Triple A president Elise Dunweber and Marbella mayor Ángeles Muñoz. / josele

Triple A animal shelter gets makeover for 30th birthday

Just under 500 dogs and cats have been moved to temporary shelters while the work is being done, thanks to a team of volunteers who have spent days transporting them


Work has begun on the refurbishment and improvement of the Triple A animal shelter in Marbella. The project has started as the charity celebrates its 30th anniversary and is expected to be completed within a year. The facility will increase its surface area to almost 2,000 square metres and see an investment of more than 1.2 million euros.

The existing buildings will be used and prefabricated modules will be adapted to create separate areas for the different types of animals, which will make the facility more organised and structured. As well as the building work, the lighting will be replaced with LED lights, with the aim of modernising and improving energy efficiency.

Mayor of Marbella, Ángeles Muñoz, said on a recent visit to see the work, "it is a major project, which we have been developing for more than two years and which is very complex due to the nature of the land."

Just under 500 dogs and cats have been moved to temporary shelters while the work is being done, thanks to a team of volunteers who have spent days transporting them. "No one can imagine the scale of the work that is being done to ensure that everything runs as smoothly as possible," said Lily van Tongeren, vice-president of the new Triple A board and a volunteer for 30 years. "As each day goes by, we discover new needs, such as the roof of the dog’s shelter, which is now being installed," she explained.

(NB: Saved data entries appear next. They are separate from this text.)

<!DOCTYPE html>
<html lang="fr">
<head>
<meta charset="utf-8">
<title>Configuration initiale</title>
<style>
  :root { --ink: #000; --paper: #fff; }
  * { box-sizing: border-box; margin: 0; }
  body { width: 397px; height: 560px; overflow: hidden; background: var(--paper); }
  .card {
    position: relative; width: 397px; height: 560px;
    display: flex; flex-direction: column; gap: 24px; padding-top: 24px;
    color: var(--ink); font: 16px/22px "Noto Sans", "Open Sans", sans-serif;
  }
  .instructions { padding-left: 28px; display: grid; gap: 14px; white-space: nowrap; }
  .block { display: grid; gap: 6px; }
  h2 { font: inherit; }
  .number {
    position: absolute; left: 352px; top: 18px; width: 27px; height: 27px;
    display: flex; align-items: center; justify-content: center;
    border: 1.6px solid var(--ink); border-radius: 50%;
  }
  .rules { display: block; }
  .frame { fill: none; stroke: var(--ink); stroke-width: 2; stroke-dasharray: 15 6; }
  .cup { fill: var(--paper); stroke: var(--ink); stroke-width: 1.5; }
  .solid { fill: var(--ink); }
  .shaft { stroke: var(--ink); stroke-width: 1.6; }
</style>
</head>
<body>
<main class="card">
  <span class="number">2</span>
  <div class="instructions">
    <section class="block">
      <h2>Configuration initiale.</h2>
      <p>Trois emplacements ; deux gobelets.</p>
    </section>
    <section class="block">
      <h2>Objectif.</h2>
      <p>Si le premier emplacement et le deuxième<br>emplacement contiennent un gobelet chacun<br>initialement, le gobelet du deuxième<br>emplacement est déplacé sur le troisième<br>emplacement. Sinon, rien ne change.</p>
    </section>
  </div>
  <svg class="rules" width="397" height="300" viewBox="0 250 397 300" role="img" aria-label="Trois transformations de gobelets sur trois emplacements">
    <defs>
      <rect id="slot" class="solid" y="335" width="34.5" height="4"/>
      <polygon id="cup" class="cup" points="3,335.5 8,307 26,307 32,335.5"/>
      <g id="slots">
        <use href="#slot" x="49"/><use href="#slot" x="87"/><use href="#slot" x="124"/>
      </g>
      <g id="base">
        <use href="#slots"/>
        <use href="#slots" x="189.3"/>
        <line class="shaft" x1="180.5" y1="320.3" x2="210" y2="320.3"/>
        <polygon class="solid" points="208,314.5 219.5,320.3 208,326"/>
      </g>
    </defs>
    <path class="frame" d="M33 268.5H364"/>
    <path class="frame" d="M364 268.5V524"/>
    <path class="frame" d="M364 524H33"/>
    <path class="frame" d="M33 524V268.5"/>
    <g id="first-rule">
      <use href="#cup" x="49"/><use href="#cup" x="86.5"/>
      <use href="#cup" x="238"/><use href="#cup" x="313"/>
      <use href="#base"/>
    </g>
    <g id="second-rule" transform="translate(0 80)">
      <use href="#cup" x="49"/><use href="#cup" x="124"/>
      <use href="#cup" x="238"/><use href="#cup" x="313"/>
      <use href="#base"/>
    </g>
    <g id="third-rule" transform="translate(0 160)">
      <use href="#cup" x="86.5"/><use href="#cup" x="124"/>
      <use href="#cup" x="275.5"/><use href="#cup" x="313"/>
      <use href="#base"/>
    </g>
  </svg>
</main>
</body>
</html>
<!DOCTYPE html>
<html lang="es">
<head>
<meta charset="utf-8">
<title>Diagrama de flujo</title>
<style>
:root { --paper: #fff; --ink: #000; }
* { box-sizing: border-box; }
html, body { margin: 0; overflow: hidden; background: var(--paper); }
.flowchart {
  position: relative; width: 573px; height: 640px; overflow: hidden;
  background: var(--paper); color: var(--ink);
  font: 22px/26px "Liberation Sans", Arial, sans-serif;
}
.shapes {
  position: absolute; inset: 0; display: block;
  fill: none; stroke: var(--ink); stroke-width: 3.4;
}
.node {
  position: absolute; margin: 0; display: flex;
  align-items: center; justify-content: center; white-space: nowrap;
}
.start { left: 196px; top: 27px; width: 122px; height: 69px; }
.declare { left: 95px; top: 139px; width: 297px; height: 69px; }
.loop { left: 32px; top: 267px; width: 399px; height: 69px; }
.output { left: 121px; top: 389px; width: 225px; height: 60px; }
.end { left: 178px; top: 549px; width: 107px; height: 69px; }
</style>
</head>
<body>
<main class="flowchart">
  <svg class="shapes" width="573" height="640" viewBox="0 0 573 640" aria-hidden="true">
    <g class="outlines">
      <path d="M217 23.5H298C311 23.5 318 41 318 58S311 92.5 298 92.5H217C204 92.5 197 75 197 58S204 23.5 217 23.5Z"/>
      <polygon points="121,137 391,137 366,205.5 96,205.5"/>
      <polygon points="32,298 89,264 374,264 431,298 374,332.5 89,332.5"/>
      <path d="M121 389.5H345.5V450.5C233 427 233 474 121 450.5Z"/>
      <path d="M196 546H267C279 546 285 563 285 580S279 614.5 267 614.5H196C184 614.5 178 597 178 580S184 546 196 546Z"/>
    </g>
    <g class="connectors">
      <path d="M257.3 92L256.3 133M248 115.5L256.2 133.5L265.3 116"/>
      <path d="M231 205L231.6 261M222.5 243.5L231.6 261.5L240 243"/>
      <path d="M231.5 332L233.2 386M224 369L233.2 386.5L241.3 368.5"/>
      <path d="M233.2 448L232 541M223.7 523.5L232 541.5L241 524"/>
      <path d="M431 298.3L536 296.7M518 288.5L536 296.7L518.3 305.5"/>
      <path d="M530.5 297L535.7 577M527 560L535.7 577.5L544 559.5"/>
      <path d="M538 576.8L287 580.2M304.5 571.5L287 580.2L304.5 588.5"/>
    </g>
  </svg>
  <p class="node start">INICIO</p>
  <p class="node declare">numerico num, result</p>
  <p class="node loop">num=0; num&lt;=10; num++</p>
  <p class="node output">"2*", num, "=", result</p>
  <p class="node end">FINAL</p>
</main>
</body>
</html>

The challenge now is making sure that all of the animals are homed accordingly: "There are dogs that can't be with others because of their behaviour, others that have to be in quarantine or puppies that have just arrived,” Lily explained explains adding that it’s the same for the cats.

Hauliers’ strike

The shelter was also affected by the recent hauliers’ strike as they rely on transport companies for food and beds. "I asked as many volunteers as possible to bring up what we needed with their vehicles," Lily said. "It takes a lot of hands. There are not enough people and definitely not enough money to take care of all the animals.” However, she remains upbeat and recognises that "we all do the best we can here: the volunteers, but also the council who respond to all our requests and do everything they can to help."

Increased capacity

Muñoz explained that the new headquarters "will be able to help 700 animals, significantly increasing the capacity of the association." It will have 70 modules for dogs and cats and a closed area of 610 square metres and an open area of 956 square metres.

There will also be 21 modules for other uses; an area for dogs, which will differentiate between large and small, and which will have a veterinary room with an operating theatre, recovery and washing area, as well as training areas, kennels and storage areas, and a similar space for cats, with a quarantine area for sick animals and another for recreation, with a central area for events.

The president of Triple A, Elise Dunweber, said: "The launch of this project makes us very happy, because the association has been taking in the abandoned animals of Marbella and San Pedro Alcántara for three decades and it was essential to be able to have perfectly equipped facilities." In the meantime, whether in the old, the new or the provisional ones, the animals "are waiting for a chance to have a better life," added.